Other schools are likely to follow Duke's lead. Purdue University, for instance, recently posted a director of NIL engagement position on the NCAA's job website.

Regulations on Recruiting, College Boosters Required

During the first year of the NIL era, the NCAA issued several guidelines limiting college boosters and recruiting, and it appears fine-tuning rules over recruiting activities will be a priority in year two — especially for big-time sports such as football and basketball.

In May, the NCAA took the first steps to crack down on booster-led collectives that use name, image, and likeness deals to recruit high school athletes and transfer students to their schools.

Under the new guidance, boosters — anyone who donates time or money to a school's athletes or athletic department — are not allowed to make contact with prospective student-athletes, their families, or their representatives.

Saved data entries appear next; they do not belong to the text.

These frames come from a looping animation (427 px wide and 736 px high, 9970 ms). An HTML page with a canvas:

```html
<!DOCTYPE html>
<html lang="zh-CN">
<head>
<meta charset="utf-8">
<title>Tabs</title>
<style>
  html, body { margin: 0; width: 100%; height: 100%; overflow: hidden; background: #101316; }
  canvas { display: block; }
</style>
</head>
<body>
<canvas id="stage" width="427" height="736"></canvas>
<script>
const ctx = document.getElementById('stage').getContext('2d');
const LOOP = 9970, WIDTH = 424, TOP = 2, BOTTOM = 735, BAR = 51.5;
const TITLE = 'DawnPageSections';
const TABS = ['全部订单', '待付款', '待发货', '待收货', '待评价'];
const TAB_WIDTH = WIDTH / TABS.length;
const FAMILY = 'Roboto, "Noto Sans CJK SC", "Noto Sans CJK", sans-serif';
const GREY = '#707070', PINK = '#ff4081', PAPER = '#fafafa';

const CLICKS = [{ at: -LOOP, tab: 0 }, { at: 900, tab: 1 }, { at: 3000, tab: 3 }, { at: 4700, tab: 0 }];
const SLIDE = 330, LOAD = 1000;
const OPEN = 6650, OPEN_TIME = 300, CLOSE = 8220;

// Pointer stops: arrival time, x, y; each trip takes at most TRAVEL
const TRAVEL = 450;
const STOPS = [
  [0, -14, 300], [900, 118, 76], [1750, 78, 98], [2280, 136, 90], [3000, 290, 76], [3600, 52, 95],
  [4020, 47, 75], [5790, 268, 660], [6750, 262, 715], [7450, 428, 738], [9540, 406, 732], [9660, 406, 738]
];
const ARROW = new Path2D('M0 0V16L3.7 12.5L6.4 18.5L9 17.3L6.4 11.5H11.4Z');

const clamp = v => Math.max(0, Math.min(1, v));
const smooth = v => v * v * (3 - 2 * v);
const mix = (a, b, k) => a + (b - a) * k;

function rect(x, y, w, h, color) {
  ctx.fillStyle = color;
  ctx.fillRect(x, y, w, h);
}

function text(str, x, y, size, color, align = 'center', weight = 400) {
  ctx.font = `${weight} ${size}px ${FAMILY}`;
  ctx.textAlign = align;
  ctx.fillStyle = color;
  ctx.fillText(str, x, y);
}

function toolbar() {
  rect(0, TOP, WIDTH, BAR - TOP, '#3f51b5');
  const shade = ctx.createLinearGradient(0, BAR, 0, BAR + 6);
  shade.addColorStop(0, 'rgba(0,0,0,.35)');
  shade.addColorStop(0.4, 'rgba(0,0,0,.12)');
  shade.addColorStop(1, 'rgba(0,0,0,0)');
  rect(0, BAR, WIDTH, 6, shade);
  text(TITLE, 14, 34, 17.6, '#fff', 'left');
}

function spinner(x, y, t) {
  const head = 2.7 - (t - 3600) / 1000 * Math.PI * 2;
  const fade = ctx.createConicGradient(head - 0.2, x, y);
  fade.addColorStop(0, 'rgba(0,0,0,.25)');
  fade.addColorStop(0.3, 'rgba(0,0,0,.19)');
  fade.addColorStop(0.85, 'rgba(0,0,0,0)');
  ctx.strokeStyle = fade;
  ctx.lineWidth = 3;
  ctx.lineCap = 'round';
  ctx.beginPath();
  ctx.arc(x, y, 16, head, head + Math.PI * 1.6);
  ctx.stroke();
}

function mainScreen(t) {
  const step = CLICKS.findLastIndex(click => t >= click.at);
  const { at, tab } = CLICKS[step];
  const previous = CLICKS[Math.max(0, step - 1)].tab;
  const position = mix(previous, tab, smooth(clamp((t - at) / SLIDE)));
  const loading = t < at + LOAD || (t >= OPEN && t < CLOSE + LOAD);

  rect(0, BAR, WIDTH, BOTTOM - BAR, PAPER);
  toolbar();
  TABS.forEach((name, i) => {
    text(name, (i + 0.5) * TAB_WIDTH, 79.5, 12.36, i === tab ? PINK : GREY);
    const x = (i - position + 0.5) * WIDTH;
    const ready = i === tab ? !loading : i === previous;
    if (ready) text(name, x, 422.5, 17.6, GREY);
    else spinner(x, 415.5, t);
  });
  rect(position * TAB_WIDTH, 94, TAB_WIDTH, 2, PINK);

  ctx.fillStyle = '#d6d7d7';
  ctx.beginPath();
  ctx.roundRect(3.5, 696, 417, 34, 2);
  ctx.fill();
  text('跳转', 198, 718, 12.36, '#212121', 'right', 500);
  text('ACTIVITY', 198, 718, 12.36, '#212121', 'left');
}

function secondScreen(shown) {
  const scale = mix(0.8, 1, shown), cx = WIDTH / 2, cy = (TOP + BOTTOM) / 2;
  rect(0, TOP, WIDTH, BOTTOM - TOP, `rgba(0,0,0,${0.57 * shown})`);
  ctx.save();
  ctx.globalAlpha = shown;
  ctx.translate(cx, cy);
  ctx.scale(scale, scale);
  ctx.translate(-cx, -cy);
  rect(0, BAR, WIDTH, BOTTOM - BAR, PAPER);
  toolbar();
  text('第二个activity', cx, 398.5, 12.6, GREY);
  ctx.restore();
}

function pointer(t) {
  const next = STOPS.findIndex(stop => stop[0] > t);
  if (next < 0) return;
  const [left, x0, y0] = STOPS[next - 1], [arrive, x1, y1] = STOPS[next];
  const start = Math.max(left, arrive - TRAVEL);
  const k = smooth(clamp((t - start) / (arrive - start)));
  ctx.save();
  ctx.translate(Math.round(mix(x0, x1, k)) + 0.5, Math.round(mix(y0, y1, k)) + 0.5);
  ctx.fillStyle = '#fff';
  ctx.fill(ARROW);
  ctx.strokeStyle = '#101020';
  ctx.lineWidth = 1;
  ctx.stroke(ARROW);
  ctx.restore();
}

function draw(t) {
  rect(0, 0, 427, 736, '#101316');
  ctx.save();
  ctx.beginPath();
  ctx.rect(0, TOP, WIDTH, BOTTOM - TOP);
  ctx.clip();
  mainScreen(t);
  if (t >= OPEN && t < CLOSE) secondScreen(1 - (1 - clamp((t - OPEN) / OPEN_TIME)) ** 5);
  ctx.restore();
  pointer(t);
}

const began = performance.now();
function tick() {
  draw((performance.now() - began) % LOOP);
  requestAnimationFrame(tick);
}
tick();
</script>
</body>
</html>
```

Jere Morehead, president of the University of Georgia and chair of the NCAA's Division I Board of Directors, called the new guidance a significant step to addressing some of the challenges and "improper behaviors" that exist in the NIL policy.

"While the NCAA may pursue the most outrageous violations that were clearly contrary to the interim policy adopted last summer, our focus is on the future. The new guidance establishes a common set of expectations for the Division I institutions moving forward, and the board expects all Division I institutions to follow our recruiting rules and operate within these reasonable expectations," Morehead said in a statement.

Current football recruiting controversies show why the NCAA is keen on shoring up its policy for the future seasons.

For instance, in May, University of Alabama head football coach Nick Saban said Texas A&M manipulated NIL to pay players. Texas A&M beat Alabama for the country's No. 1 recruiting class in 2022.

"A&M bought every player on their team. Made a deal for name, image, and likeness," Saban said. "We didn't buy one player. I don't know if we're going to be able to sustain that in the future because more and more people are doing it."

Texas A&M head football coach Jimbo Fisher denied Saban's accusations.

Meanwhile in South Florida, University of Miami mega-booster John Ruiz is part of one of the NCAA's first inquiries into NIL and recruiting practices, according to CBS Sports. Ruiz said he voluntarily met with NCAA enforcement staff this month to discuss mega deals he helped broker for the university.

According to the Miami Herald, Ruiz has struck name, image, and likeness deals with more than 115 Miami athletes, including Jaden Rashada, who's poised to become the second-highest rated quarterback recruit in the school's history.